- Assignment: Print each record below precisely, with every picture left out of the copy.
-------- Source records
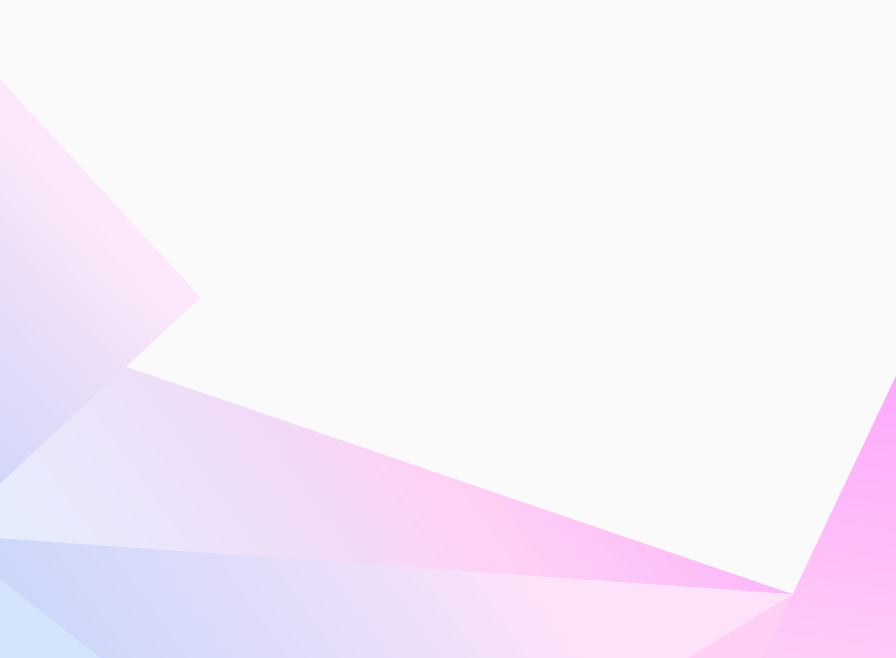
Give the GLSL for this background, as a WebGL 1 fragment shader.

```glsl
precision highp float;
// Pale backdrop with faceted pastel shards along the left, bottom and right edges.

uniform vec2 u_resolution;

// Shard corners, as fractions of the canvas
const vec2 LEFT_TOP = vec2(0.0, 0.880);
const vec2 LEFT_TIP = vec2(0.224, 0.548);
const vec2 LEFT_BASE = vec2(0.0, 0.265);
const vec2 BAND_PEAK = vec2(0.142, 0.442);
const vec2 HUB = vec2(0.885, 0.097);
const vec2 FLOOR_START = vec2(0.0, 0.182);
const vec2 CORNER_TOP = vec2(0.0, 0.120);
const vec2 CORNER_FOOT = vec2(0.112, 0.0);
const vec2 WEDGE_FOOT = vec2(0.768, 0.0);
const vec2 RIGHT_FOOT = vec2(0.851, 0.0);
const vec2 RIGHT_TOP = vec2(1.0, 0.429);

// Gradient directions
const vec2 LEFT_AXIS = vec2(0.83, 0.55);
const vec2 BAND_AXIS = vec2(0.89, 0.46);
const vec2 RIGHT_AXIS = vec2(0.20, 0.98);

// Palette
const vec3 PAPER = vec3(0.982);
const vec3 PERIWINKLE = vec3(0.83, 0.845, 0.98);
const vec3 ORCHID = vec3(0.925, 0.87, 0.972);
const vec3 BLUSH = vec3(0.99, 0.91, 0.98);
const vec3 ICE = vec3(0.905, 0.925, 0.99);
const vec3 LILAC = vec3(0.945, 0.855, 0.97);
const vec3 ROSE = vec3(1.0, 0.82, 0.96);
const vec3 MAGENTA = vec3(0.985, 0.72, 0.975);
const vec3 SKY = vec3(0.80, 0.845, 0.98);
const vec3 LAVENDER = vec3(0.885, 0.865, 0.98);
const vec3 PETAL = vec3(0.992, 0.885, 0.975);
const vec3 CORNER_BLUE = vec3(0.83, 0.895, 0.99);
const vec3 WEDGE_PINK = vec3(1.0, 0.81, 0.955);
const vec3 RIGHT_PALE = vec3(1.0, 0.80, 0.965);
const vec3 RIGHT_DEEP = vec3(0.995, 0.67, 0.99);

// Smoothed coverage of the half-plane to the right of the line a -> b
float rightOf(vec2 uv, vec2 a, vec2 b) {
    vec2 along = (b - a) * u_resolution;
    vec2 normal = vec2(along.y, -along.x) / length(along);
    return clamp(dot((uv - a) * u_resolution, normal) + 0.5, 0.0, 1.0);
}

// Linear progress of t between two stops
float ramp(float from, float to, float t) {
    return clamp((t - from) / (to - from), 0.0, 1.0);
}

// Three-colour gradient with its stops in ascending order
vec3 gradient(vec3 c0, vec3 c1, vec3 c2, vec3 stops, float t) {
    vec3 color = mix(c0, c1, ramp(stops.x, stops.y, t));
    return mix(color, c2, ramp(stops.y, stops.z, t));
}

void main() {
    vec2 uv = gl_FragCoord.xy / u_resolution;
    float bandT = dot(uv, BAND_AXIS);
    vec3 color = PAPER;

    // Long middle band narrowing toward the hub
    vec3 band = gradient(ICE, LILAC, ROSE, vec3(0.12, 0.43, 0.55), bandT);
    band = mix(band, MAGENTA, ramp(0.57, 0.83, bandT));
    color = mix(color, band, rightOf(uv, BAND_PEAK, HUB));

    // Left triangle overlapping the band
    vec3 left = gradient(PERIWINKLE, ORCHID, BLUSH, vec3(0.15, 0.33, 0.46), dot(uv, LEFT_AXIS));
    float leftMask = rightOf(uv, LEFT_TOP, LEFT_TIP) * rightOf(uv, LEFT_TIP, LEFT_BASE);
    color = mix(color, left, leftMask);

    // Floor band and the small wedge below the hub
    vec3 ground = gradient(SKY, LAVENDER, PETAL, vec3(0.07, 0.31, 0.58), bandT);
    ground = mix(ground, WEDGE_PINK, rightOf(uv, WEDGE_FOOT, HUB));
    color = mix(color, ground, rightOf(uv, FLOOR_START, HUB));

    // Lower left corner
    color = mix(color, CORNER_BLUE, rightOf(uv, CORNER_TOP, CORNER_FOOT));

    // Right shard
    vec3 right = mix(RIGHT_PALE, RIGHT_DEEP, ramp(0.18, 0.60, dot(uv, RIGHT_AXIS)));
    color = mix(color, right, rightOf(uv, RIGHT_FOOT, RIGHT_TOP));

    gl_FragColor = vec4(color, 1.0);
}
```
----------------
- Worked solution:
Give the GLSL for this background, as a WebGL 1 fragment shader.

```glsl
precision highp float;
// Pale backdrop with faceted pastel shards along the left, bottom and right edges.

uniform vec2 u_resolution;

// Shard corners, as fractions of the canvas
const vec2 LEFT_TOP = vec2(0.0, 0.880);
const vec2 LEFT_TIP = vec2(0.224, 0.548);
const vec2 LEFT_BASE = vec2(0.0, 0.265);
const vec2 BAND_PEAK = vec2(0.142, 0.442);
const vec2 HUB = vec2(0.885, 0.097);
const vec2 FLOOR_START = vec2(0.0, 0.182);
const vec2 CORNER_TOP = vec2(0.0, 0.120);
const vec2 CORNER_FOOT = vec2(0.112, 0.0);
const vec2 WEDGE_FOOT = vec2(0.768, 0.0);
const vec2 RIGHT_FOOT = vec2(0.851, 0.0);
const vec2 RIGHT_TOP = vec2(1.0, 0.429);

// Gradient directions
const vec2 LEFT_AXIS = vec2(0.83, 0.55);
const vec2 BAND_AXIS = vec2(0.89, 0.46);
const vec2 RIGHT_AXIS = vec2(0.20, 0.98);

// Palette
const vec3 PAPER = vec3(0.982);
const vec3 PERIWINKLE = vec3(0.83, 0.845, 0.98);
const vec3 ORCHID = vec3(0.925, 0.87, 0.972);
const vec3 BLUSH = vec3(0.99, 0.91, 0.98);
const vec3 ICE = vec3(0.905, 0.925, 0.99);
const vec3 LILAC = vec3(0.945, 0.855, 0.97);
const vec3 ROSE = vec3(1.0, 0.82, 0.96);
const vec3 MAGENTA = vec3(0.985, 0.72, 0.975);
const vec3 SKY = vec3(0.80, 0.845, 0.98);
const vec3 LAVENDER = vec3(0.885, 0.865, 0.98);
const vec3 PETAL = vec3(0.992, 0.885, 0.975);
const vec3 CORNER_BLUE = vec3(0.83, 0.895, 0.99);
const vec3 WEDGE_PINK = vec3(1.0, 0.81, 0.955);
const vec3 RIGHT_PALE = vec3(1.0, 0.80, 0.965);
const vec3 RIGHT_DEEP = vec3(0.995, 0.67, 0.99);

// Smoothed coverage of the half-plane to the right of the line a -> b
float rightOf(vec2 uv, vec2 a, vec2 b) {
    vec2 along = (b - a) * u_resolution;
    vec2 normal = vec2(along.y, -along.x) / length(along);
    return clamp(dot((uv - a) * u_resolution, normal) + 0.5, 0.0, 1.0);
}

// Linear progress of t between two stops
float ramp(float from, float to, float t) {
    return clamp((t - from) / (to - from), 0.0, 1.0);
}

// Three-colour gradient with its stops in ascending order
vec3 gradient(vec3 c0, vec3 c1, vec3 c2, vec3 stops, float t) {
    vec3 color = mix(c0, c1, ramp(stops.x, stops.y, t));
    return mix(color, c2, ramp(stops.y, stops.z, t));
}

void main() {
    vec2 uv = gl_FragCoord.xy / u_resolution;
    float bandT = dot(uv, BAND_AXIS);
    vec3 color = PAPER;

    // Long middle band narrowing toward the hub
    vec3 band = gradient(ICE, LILAC, ROSE, vec3(0.12, 0.43, 0.55), bandT);
    band = mix(band, MAGENTA, ramp(0.57, 0.83, bandT));
    color = mix(color, band, rightOf(uv, BAND_PEAK, HUB));

    // Left triangle overlapping the band
    vec3 left = gradient(PERIWINKLE, ORCHID, BLUSH, vec3(0.15, 0.33, 0.46), dot(uv, LEFT_AXIS));
    float leftMask = rightOf(uv, LEFT_TOP, LEFT_TIP) * rightOf(uv, LEFT_TIP, LEFT_BASE);
    color = mix(color, left, leftMask);

    // Floor band and the small wedge below the hub
    vec3 ground = gradient(SKY, LAVENDER, PETAL, vec3(0.07, 0.31, 0.58), bandT);
    ground = mix(ground, WEDGE_PINK, rightOf(uv, WEDGE_FOOT, HUB));
    color = mix(color, ground, rightOf(uv, FLOOR_START, HUB));

    // Lower left corner
    color = mix(color, CORNER_BLUE, rightOf(uv, CORNER_TOP, CORNER_FOOT));

    // Right shard
    vec3 right = mix(RIGHT_PALE, RIGHT_DEEP, ramp(0.18, 0.60, dot(uv, RIGHT_AXIS)));
    color = mix(color, right, rightOf(uv, RIGHT_FOOT, RIGHT_TOP));

    gl_FragColor = vec4(color, 1.0);
}
```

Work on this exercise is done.